Corbyn's EU speech at the 'Ministry of Truth'
George Orwell based the Ministry of Truth in his novel 1984 in Senate House at the University of London. That was, as the Labour leader joked as he got to his feet, the venue for Jeremy Corbyn's speech today.
The imaginary Ministry of Truth was where the fictional language Newspeak was created. It was designed to limit freedom of expression, anything that might challenge the Party wisdom.
In that tongue, the word truth was taken to mean: 2 + 2 = 5.
Far be it from me to suggest that Jeremy Corbyn has had to contort his own true views to keep the peace with his colleagues in Westminster, who are overwhelming backers of the EU.
But maybe it takes some rather untraditional arithmetic to add together Jeremy Corbyn's criticism of the EU over the years and conclude that he really and truly does support staying in.
Over the years he's said its policies are "crazy", not "moral", he's accused the EU of taking power away from Parliament, and he's voted against it on multiple occasions.
Mr Corbyn can't escape his previous views, and today said he wouldn't "recant". As Orwell wrote, "the past is a curious thing. It's with you all the time".
But confronting accusations that he has stayed too silent on the topic, Mr Corbyn has today given his clear backing to the campaign for Remain.

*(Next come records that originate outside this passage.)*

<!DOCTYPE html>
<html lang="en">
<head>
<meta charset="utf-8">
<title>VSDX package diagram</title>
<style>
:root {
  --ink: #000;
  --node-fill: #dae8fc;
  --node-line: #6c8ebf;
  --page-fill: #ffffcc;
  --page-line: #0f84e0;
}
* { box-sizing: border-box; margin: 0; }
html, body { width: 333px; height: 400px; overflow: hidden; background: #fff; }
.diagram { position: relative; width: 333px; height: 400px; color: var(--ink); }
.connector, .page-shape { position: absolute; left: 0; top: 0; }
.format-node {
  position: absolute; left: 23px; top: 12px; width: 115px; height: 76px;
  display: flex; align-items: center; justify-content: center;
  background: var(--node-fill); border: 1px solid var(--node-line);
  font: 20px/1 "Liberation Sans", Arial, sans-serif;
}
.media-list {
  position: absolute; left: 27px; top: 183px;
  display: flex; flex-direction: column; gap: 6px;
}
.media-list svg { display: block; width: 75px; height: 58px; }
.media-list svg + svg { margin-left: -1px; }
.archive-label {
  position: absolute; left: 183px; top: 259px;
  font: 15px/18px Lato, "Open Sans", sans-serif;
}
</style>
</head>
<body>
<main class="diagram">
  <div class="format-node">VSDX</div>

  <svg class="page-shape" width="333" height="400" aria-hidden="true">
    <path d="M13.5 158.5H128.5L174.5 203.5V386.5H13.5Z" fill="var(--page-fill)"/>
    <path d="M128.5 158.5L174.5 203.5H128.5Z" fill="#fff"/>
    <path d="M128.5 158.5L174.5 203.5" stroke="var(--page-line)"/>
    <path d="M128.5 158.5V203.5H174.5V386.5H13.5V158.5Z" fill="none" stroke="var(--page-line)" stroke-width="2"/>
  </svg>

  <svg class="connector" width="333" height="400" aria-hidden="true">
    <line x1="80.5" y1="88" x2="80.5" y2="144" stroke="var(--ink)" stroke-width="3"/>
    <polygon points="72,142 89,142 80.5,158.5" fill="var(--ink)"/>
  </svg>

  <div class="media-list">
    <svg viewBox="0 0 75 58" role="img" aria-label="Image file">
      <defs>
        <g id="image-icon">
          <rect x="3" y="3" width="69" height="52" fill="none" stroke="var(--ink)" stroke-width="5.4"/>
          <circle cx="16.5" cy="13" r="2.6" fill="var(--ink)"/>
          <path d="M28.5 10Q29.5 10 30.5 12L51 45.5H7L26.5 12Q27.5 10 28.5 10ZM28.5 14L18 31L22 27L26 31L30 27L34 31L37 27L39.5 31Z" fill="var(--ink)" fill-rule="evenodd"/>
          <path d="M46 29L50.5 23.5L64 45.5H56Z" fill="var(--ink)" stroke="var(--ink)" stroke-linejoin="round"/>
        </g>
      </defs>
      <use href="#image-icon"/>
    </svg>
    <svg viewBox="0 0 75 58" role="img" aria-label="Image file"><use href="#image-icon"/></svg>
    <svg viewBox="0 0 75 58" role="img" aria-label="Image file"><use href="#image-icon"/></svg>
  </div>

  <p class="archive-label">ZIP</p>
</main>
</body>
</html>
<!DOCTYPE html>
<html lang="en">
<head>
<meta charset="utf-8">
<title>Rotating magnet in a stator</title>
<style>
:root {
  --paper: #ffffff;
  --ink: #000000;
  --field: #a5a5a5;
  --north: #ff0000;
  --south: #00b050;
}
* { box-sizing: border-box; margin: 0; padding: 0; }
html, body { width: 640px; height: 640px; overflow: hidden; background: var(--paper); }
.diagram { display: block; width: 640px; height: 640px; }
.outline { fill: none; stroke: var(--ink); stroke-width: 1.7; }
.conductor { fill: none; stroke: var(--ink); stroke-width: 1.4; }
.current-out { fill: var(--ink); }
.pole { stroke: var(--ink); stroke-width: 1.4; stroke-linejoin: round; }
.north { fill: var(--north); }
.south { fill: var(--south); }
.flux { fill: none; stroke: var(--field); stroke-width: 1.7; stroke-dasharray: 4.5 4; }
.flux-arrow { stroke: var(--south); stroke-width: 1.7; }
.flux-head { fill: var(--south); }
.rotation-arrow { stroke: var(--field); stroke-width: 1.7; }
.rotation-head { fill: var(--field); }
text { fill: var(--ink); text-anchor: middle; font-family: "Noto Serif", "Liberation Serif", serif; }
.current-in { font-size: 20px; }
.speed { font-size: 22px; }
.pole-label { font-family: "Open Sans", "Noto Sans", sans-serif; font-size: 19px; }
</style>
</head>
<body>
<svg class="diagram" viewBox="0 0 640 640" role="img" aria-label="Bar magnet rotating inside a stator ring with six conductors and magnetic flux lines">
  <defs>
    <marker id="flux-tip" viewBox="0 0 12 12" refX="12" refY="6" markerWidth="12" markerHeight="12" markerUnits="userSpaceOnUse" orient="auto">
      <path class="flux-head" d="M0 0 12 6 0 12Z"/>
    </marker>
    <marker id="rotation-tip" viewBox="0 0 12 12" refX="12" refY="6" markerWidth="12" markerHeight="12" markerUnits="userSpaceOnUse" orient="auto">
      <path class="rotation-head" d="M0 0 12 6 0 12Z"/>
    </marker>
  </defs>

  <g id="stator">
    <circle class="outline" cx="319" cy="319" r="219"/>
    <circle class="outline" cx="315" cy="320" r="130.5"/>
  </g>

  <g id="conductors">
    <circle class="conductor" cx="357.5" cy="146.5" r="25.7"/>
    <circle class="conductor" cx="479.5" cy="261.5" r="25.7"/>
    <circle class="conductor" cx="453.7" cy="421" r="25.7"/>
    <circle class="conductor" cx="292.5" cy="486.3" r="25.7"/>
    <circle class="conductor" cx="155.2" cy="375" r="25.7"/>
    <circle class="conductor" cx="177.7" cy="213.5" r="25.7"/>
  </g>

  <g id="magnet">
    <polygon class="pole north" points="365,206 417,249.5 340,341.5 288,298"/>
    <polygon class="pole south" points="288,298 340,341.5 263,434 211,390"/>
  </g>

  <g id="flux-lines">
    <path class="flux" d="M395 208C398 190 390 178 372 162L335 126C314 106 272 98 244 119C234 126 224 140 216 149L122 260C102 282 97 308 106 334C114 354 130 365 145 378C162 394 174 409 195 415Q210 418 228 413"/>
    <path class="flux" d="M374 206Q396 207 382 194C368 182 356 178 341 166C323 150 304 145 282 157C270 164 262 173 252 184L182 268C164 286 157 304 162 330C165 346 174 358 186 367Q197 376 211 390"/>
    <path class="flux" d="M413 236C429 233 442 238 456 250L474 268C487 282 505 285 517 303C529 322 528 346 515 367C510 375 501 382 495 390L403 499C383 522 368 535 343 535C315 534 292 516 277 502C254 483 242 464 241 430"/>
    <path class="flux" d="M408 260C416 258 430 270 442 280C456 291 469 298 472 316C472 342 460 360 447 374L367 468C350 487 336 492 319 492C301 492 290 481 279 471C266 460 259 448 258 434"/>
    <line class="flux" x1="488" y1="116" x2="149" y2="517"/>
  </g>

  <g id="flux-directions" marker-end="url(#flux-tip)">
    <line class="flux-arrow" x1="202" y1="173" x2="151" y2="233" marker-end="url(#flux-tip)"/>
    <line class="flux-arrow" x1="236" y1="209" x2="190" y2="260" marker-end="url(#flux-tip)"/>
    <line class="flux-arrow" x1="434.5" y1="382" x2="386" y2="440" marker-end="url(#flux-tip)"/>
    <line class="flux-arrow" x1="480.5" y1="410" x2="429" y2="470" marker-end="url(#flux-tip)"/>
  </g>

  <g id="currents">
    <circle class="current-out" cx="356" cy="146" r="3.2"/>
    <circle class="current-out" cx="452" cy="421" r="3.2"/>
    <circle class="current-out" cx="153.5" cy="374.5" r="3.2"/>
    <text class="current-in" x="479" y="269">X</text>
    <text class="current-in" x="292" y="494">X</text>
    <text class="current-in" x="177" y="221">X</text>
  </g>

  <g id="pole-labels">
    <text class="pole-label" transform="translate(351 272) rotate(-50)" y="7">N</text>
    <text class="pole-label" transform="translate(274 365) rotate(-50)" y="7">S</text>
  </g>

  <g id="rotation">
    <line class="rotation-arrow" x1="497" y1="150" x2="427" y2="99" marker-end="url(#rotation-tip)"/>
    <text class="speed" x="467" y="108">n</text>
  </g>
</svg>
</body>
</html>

For Labour MPs who have doubted him, that is what matters. His speech today was though a summary of some of the subjects he cares passionately about and how the power of the EU might help, rather than a full-throated roar of support for the institution.
On the environment, on workers' rights, cracking down on tax avoiders - action taken by countries working together is more effective than working alone, he said.
He also tried out a new argument that was slightly more unusual - that leaving the EU would leave the UK in the clutches of Boris Johnson and Nigel Farage creating some kind of free-for-all for the free market, seeming to suggest that a Brexit would somehow make it more likely there would be Conservative governments in the future.
What could also be used by the Leave campaign was his contention that there has not been too much immigration from the EU.
He told me: "I don't think too many have come. I think that the issue has to be of wages and regulation which I included in my speech and it's employers that try to undercut industry-wide agreements in the construction industry and others that are the problem."
There are plenty of Labour voters who wouldn't agree with that, plenty of constituencies where UKIP has nibbled away at the party's support. And for many members of the public, immigration from the EU is a big and real concern.
The importance of today though, is that Jeremy Corbyn has made this speech at all. As the party's leader it was, and will be, important in the next 10 weeks that he is on the record supporting the campaign to stay, and visibly doing so.
So far spats in the Conservative Party have dominated the conversations around our place in Europe. Labour might have lost the last election, but many of its nine million voters will look to the party for its position on the European Union.
And even though Mr Corbyn's support felt rather grudging, few of the high-profile figures are backing the institution with much affection.
Staying in is presented as the pragmatic, safer choice, rather than a source of pride and inspiration. He is not exactly alone in supporting the Remain campaign through slightly gritted teeth.
Perhaps that's one of the problems that in the coming weeks that the so-called Remainers would do well to address.